* Try it *
Below are the records; copy exactly the stretch from the line containing "508Q500 488 530" through the line containing "570Q720 570 740", both ends included, and nothing else.

Entries taken from a collection:
· · · · · · ·
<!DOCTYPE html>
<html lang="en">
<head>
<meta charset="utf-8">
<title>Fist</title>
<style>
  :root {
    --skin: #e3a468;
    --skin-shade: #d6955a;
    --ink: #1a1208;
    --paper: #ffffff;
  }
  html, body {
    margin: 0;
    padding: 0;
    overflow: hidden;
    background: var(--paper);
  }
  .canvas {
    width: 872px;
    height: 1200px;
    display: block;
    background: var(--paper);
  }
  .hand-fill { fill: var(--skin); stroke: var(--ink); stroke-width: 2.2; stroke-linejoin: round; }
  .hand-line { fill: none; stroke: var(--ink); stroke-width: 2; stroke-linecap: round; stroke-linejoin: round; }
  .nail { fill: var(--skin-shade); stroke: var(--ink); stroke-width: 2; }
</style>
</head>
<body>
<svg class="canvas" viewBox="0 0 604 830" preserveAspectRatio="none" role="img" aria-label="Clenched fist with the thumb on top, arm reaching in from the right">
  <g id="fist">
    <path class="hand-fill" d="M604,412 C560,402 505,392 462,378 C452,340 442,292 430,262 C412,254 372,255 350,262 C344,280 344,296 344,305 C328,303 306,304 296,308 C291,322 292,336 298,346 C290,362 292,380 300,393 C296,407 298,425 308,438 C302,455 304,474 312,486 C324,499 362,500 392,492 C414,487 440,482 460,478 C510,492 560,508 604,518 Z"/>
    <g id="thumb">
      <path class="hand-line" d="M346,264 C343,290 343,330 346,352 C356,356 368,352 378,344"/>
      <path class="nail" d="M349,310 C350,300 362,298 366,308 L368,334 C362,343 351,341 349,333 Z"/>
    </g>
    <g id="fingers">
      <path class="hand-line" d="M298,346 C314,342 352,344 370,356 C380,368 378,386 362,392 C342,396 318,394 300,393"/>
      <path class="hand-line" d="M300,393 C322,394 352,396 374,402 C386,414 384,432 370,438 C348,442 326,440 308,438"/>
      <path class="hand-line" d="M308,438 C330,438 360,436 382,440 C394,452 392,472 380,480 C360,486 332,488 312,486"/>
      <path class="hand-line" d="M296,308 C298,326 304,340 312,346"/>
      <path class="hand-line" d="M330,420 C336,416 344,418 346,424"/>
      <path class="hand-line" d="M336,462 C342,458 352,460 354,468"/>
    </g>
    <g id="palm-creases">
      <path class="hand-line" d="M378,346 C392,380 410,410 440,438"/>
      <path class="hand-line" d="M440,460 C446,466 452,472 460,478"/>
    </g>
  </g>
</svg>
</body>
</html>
· · · · · · ·
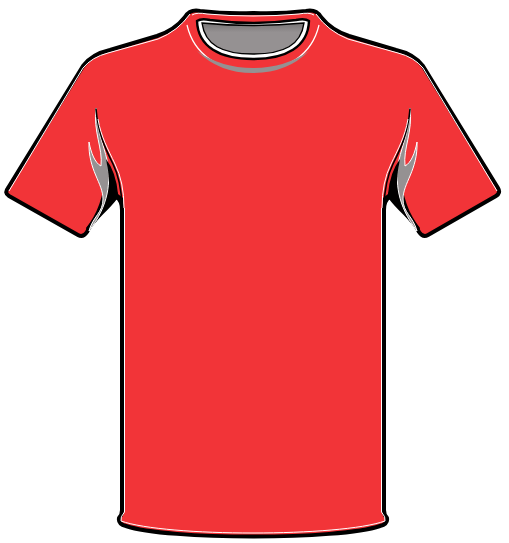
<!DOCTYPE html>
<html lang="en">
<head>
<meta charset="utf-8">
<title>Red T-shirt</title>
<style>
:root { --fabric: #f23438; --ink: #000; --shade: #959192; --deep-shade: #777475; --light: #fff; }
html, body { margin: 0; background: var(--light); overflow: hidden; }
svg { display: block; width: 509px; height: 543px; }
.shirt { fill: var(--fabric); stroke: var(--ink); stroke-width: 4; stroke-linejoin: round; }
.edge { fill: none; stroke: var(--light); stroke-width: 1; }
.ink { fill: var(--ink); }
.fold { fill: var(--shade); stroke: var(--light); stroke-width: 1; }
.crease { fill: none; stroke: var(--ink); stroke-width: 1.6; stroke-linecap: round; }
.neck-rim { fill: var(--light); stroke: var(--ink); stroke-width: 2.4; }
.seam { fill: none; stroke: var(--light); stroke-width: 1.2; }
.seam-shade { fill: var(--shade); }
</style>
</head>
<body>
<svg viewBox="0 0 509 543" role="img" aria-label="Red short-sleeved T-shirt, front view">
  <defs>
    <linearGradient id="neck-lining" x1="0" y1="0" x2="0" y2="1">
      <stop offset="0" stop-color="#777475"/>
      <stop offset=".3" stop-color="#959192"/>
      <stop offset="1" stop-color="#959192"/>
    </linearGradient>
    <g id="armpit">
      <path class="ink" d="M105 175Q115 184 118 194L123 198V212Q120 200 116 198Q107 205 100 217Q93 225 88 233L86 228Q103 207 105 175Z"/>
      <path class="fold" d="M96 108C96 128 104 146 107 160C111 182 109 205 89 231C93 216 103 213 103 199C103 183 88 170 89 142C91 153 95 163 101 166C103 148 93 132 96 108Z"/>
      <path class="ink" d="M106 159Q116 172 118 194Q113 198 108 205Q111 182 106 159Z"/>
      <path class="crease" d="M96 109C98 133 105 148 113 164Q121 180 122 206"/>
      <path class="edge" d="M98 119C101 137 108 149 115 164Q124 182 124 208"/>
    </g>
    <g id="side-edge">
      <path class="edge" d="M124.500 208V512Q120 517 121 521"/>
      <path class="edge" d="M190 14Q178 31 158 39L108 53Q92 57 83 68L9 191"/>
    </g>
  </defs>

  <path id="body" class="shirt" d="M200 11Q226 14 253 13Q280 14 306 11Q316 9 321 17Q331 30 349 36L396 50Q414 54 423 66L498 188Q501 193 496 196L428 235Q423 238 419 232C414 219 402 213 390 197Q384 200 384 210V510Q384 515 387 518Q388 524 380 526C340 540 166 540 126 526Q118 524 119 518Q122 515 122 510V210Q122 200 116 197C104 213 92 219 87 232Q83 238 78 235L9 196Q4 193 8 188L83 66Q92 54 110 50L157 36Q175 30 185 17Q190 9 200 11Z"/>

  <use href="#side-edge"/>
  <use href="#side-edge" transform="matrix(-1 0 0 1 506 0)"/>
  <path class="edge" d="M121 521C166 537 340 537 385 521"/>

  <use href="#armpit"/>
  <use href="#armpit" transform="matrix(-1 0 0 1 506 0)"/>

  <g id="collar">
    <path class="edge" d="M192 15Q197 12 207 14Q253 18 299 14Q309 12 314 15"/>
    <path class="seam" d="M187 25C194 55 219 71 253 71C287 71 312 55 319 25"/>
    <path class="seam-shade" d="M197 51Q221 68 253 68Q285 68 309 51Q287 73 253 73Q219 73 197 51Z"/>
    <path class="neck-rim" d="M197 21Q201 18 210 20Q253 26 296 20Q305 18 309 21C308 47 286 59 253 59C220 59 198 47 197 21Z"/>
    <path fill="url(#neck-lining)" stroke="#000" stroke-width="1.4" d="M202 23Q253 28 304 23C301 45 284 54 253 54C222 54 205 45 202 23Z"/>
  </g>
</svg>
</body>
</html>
· · · · · · ·
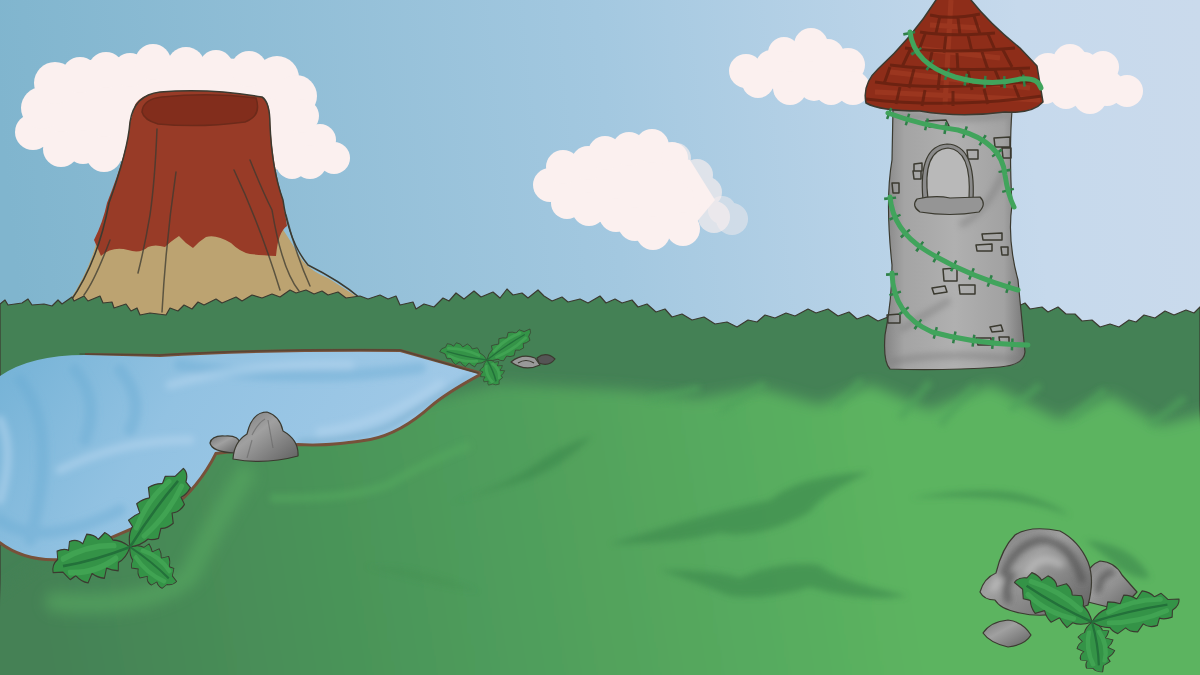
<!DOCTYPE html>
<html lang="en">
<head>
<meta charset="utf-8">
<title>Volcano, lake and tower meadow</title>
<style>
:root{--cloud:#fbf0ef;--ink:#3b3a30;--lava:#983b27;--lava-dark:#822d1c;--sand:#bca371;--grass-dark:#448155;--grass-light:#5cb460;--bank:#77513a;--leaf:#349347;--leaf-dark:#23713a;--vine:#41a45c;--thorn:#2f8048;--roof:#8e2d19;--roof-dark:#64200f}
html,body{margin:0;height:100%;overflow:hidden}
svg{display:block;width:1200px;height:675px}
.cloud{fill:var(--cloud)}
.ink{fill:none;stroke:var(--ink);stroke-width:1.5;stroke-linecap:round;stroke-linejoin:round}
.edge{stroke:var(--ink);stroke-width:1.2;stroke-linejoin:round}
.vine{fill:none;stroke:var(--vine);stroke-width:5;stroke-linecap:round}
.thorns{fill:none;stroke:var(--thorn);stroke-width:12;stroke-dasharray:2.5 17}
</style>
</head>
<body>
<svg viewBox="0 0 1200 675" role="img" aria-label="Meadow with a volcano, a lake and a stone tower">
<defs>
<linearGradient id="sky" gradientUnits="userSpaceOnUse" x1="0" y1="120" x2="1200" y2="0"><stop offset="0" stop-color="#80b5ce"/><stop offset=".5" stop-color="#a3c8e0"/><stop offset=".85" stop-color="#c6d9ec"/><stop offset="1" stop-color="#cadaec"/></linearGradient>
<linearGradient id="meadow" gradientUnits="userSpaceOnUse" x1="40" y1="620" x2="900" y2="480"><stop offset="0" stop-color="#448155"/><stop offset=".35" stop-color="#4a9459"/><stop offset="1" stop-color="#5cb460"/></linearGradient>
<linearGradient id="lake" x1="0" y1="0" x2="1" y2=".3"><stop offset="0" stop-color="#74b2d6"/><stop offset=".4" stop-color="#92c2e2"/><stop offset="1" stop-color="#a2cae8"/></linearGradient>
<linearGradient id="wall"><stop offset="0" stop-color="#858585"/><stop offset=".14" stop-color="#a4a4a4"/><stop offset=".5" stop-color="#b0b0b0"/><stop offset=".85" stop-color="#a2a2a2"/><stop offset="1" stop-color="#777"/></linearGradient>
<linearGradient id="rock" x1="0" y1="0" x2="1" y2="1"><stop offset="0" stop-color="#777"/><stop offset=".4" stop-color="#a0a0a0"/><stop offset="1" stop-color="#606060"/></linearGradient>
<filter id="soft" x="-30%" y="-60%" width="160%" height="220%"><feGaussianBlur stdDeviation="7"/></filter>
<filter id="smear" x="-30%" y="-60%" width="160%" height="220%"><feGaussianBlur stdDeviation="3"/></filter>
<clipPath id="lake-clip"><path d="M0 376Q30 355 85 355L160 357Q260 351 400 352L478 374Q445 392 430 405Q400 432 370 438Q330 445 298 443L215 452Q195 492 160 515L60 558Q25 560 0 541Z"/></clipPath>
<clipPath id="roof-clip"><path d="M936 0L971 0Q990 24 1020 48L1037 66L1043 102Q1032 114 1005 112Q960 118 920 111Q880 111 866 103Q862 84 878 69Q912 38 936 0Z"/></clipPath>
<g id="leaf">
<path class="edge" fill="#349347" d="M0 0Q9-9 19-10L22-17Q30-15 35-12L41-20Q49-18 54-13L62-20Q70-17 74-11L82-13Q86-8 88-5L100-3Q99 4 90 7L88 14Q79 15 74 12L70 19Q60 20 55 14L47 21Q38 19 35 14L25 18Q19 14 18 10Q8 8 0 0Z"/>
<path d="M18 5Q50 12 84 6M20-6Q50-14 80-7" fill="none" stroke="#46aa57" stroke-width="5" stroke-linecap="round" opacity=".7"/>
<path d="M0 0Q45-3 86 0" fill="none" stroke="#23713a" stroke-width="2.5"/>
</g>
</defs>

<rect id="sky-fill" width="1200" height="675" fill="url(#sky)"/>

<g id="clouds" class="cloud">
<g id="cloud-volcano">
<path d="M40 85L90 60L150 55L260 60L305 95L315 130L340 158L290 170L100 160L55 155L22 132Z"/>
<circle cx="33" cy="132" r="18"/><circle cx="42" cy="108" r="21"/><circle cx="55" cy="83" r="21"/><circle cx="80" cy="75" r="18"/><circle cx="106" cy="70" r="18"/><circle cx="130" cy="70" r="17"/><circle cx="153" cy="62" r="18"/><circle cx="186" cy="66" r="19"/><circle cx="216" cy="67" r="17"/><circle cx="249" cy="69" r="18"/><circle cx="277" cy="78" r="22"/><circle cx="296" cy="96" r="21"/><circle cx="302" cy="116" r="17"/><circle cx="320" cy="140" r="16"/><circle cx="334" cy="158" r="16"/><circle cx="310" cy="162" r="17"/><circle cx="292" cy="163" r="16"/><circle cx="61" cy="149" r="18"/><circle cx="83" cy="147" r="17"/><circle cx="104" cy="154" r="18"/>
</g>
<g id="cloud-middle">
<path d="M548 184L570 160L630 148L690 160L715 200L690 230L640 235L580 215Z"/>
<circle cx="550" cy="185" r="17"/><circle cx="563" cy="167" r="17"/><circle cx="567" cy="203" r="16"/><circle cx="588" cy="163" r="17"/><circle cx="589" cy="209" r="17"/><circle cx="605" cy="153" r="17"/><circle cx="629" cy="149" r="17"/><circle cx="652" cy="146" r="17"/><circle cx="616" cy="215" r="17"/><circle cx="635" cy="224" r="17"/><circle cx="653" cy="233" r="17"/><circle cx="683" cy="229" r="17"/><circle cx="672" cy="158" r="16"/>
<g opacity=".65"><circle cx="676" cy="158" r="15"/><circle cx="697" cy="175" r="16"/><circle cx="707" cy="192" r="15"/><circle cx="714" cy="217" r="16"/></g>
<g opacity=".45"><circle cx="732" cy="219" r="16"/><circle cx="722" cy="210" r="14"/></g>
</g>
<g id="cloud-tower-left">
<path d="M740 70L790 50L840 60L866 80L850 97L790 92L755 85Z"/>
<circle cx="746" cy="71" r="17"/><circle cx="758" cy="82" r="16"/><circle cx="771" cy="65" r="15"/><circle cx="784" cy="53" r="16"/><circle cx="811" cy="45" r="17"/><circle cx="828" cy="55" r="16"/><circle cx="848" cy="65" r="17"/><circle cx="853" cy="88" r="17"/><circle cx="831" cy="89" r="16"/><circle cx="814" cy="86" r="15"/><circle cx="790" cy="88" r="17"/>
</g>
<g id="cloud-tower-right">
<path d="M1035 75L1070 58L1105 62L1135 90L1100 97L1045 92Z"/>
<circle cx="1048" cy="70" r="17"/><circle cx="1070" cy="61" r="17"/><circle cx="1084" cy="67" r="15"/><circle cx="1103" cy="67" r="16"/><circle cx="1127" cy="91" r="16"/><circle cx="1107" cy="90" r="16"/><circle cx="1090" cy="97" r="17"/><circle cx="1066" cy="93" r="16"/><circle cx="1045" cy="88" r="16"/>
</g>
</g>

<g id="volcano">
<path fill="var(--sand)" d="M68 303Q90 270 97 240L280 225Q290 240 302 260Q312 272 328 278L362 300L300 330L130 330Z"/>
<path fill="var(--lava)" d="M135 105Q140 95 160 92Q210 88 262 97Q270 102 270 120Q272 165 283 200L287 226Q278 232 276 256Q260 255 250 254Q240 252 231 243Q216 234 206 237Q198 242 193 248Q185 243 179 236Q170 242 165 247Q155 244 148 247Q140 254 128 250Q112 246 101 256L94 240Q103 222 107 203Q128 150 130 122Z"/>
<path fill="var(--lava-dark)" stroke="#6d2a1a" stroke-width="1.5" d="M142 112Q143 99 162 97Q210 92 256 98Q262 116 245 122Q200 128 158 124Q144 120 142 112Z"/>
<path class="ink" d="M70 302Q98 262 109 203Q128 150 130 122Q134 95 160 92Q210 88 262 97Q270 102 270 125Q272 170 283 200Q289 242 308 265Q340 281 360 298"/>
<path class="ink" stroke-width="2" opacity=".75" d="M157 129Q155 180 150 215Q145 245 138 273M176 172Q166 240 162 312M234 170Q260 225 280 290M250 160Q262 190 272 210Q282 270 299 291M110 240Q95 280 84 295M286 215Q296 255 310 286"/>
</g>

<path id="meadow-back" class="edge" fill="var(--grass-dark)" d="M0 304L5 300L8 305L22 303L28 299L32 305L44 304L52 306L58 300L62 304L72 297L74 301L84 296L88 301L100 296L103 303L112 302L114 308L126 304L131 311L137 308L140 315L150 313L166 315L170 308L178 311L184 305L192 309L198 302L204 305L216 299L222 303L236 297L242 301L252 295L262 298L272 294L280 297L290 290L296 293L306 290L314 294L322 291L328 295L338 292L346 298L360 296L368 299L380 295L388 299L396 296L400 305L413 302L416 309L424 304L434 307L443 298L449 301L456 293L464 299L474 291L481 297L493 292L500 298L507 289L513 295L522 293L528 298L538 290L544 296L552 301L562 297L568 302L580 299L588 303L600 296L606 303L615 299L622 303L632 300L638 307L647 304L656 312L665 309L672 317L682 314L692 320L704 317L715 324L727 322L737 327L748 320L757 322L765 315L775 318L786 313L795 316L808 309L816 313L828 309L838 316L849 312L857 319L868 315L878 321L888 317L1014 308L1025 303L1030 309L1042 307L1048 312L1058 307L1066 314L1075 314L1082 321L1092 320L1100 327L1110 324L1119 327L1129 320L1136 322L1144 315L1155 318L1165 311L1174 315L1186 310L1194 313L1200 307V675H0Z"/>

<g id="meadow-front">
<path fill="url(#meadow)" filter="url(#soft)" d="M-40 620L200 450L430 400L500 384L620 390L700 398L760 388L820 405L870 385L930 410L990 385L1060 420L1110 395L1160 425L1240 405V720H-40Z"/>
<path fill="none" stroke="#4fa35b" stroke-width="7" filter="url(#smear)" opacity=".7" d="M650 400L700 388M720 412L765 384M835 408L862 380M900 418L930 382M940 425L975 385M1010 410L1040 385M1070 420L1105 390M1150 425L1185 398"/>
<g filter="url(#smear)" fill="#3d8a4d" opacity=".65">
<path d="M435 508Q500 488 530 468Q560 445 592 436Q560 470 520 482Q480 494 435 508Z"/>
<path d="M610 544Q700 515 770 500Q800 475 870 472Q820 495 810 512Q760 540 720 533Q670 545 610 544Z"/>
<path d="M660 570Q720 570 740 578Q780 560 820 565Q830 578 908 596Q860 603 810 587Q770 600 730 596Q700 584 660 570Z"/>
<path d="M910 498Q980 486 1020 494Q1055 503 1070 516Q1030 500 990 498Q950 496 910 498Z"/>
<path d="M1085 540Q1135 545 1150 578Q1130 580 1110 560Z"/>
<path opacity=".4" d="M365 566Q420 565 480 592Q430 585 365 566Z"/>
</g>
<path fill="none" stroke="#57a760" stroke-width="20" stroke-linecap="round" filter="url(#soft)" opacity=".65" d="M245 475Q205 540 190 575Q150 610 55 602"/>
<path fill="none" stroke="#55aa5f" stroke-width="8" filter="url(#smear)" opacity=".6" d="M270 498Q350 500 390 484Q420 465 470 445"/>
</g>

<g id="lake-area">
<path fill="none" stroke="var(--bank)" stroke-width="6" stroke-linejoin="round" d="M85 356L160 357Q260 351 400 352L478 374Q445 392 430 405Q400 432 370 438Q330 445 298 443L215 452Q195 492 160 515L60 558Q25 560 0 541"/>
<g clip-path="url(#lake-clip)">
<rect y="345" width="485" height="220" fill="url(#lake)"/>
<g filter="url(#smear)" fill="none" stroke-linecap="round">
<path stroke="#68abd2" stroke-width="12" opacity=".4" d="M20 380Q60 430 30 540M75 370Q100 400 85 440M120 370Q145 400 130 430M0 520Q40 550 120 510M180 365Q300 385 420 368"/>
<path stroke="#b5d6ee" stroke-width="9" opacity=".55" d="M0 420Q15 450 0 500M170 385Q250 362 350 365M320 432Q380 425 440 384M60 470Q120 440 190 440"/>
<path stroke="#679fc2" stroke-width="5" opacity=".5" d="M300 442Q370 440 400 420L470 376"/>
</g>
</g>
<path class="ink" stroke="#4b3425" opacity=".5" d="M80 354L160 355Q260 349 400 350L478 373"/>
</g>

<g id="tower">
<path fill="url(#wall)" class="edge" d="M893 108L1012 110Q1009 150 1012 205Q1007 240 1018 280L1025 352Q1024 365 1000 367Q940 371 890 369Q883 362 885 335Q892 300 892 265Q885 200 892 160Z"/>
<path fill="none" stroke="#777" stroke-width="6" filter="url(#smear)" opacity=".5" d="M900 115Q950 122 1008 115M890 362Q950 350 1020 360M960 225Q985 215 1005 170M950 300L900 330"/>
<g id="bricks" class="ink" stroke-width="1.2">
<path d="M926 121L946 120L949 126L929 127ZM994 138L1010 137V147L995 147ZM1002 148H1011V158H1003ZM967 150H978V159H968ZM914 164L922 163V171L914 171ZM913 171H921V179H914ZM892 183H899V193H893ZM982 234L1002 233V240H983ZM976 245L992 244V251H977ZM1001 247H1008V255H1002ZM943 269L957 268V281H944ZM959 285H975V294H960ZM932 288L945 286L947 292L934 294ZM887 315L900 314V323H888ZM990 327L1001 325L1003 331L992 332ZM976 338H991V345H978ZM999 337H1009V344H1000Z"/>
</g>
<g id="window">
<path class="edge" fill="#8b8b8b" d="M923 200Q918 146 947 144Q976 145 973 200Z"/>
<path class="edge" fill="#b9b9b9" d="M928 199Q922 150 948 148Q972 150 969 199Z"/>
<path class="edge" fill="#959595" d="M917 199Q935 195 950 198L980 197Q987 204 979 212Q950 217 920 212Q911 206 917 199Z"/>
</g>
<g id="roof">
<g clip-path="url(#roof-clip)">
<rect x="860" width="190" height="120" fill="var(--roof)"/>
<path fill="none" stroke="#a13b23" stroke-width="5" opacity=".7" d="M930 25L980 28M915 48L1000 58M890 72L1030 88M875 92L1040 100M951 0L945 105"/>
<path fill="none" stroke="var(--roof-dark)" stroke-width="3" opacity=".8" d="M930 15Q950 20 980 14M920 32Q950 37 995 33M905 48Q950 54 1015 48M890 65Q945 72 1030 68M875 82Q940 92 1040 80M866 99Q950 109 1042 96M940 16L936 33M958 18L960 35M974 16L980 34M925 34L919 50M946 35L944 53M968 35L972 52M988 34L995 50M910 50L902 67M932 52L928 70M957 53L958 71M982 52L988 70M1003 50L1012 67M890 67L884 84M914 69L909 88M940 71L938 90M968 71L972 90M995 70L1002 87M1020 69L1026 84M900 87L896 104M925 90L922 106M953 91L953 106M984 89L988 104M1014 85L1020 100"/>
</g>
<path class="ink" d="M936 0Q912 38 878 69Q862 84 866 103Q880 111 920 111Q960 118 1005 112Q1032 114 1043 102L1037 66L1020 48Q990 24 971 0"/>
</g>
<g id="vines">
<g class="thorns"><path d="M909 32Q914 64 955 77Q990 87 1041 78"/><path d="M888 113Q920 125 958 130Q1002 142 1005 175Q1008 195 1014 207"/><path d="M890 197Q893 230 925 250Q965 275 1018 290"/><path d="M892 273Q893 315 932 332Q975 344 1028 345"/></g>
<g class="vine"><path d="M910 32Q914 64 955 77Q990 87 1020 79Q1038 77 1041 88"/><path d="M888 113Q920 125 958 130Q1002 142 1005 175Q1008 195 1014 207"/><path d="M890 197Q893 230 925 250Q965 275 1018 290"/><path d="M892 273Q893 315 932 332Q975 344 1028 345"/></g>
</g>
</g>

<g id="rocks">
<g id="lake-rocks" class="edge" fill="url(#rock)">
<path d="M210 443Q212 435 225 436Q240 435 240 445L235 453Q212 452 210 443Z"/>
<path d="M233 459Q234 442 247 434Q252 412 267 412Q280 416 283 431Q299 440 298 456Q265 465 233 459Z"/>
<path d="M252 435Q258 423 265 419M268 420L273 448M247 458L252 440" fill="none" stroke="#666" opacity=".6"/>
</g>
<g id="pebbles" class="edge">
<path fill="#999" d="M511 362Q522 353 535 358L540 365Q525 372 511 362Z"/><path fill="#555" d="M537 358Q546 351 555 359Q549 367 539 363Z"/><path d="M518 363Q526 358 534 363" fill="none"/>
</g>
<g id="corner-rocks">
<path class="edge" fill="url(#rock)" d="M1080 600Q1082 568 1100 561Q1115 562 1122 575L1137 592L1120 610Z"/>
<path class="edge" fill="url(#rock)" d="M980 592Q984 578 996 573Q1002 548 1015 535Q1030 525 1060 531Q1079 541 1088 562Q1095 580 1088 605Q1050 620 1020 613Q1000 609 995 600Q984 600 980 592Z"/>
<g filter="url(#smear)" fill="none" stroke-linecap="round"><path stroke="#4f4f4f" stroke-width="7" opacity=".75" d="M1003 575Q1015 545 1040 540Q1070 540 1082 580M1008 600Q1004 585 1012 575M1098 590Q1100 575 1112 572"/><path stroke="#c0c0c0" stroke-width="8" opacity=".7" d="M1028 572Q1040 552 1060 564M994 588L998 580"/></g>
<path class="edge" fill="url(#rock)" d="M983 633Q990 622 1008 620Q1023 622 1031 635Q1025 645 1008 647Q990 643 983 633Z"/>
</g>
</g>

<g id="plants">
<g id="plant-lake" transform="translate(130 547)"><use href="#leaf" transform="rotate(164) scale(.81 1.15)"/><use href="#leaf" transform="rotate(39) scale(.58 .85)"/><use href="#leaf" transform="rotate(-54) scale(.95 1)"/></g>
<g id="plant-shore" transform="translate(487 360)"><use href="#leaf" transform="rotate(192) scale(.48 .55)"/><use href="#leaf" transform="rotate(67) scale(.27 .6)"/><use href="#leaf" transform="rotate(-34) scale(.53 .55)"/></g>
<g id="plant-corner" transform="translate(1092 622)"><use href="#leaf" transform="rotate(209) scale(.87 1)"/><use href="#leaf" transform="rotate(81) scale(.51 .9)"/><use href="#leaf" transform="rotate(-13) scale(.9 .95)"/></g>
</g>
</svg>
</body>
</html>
· · · · · · ·
* Exercise output *
<path d="M435 508Q500 488 530 468Q560 445 592 436Q560 470 520 482Q480 494 435 508Z"/>
<path d="M610 544Q700 515 770 500Q800 475 870 472Q820 495 810 512Q760 540 720 533Q670 545 610 544Z"/>
<path d="M660 570Q720 570 740 578Q780 560 820 565Q830 578 908 596Q860 603 810 587Q770 600 730 596Q700 584 660 570Z"/>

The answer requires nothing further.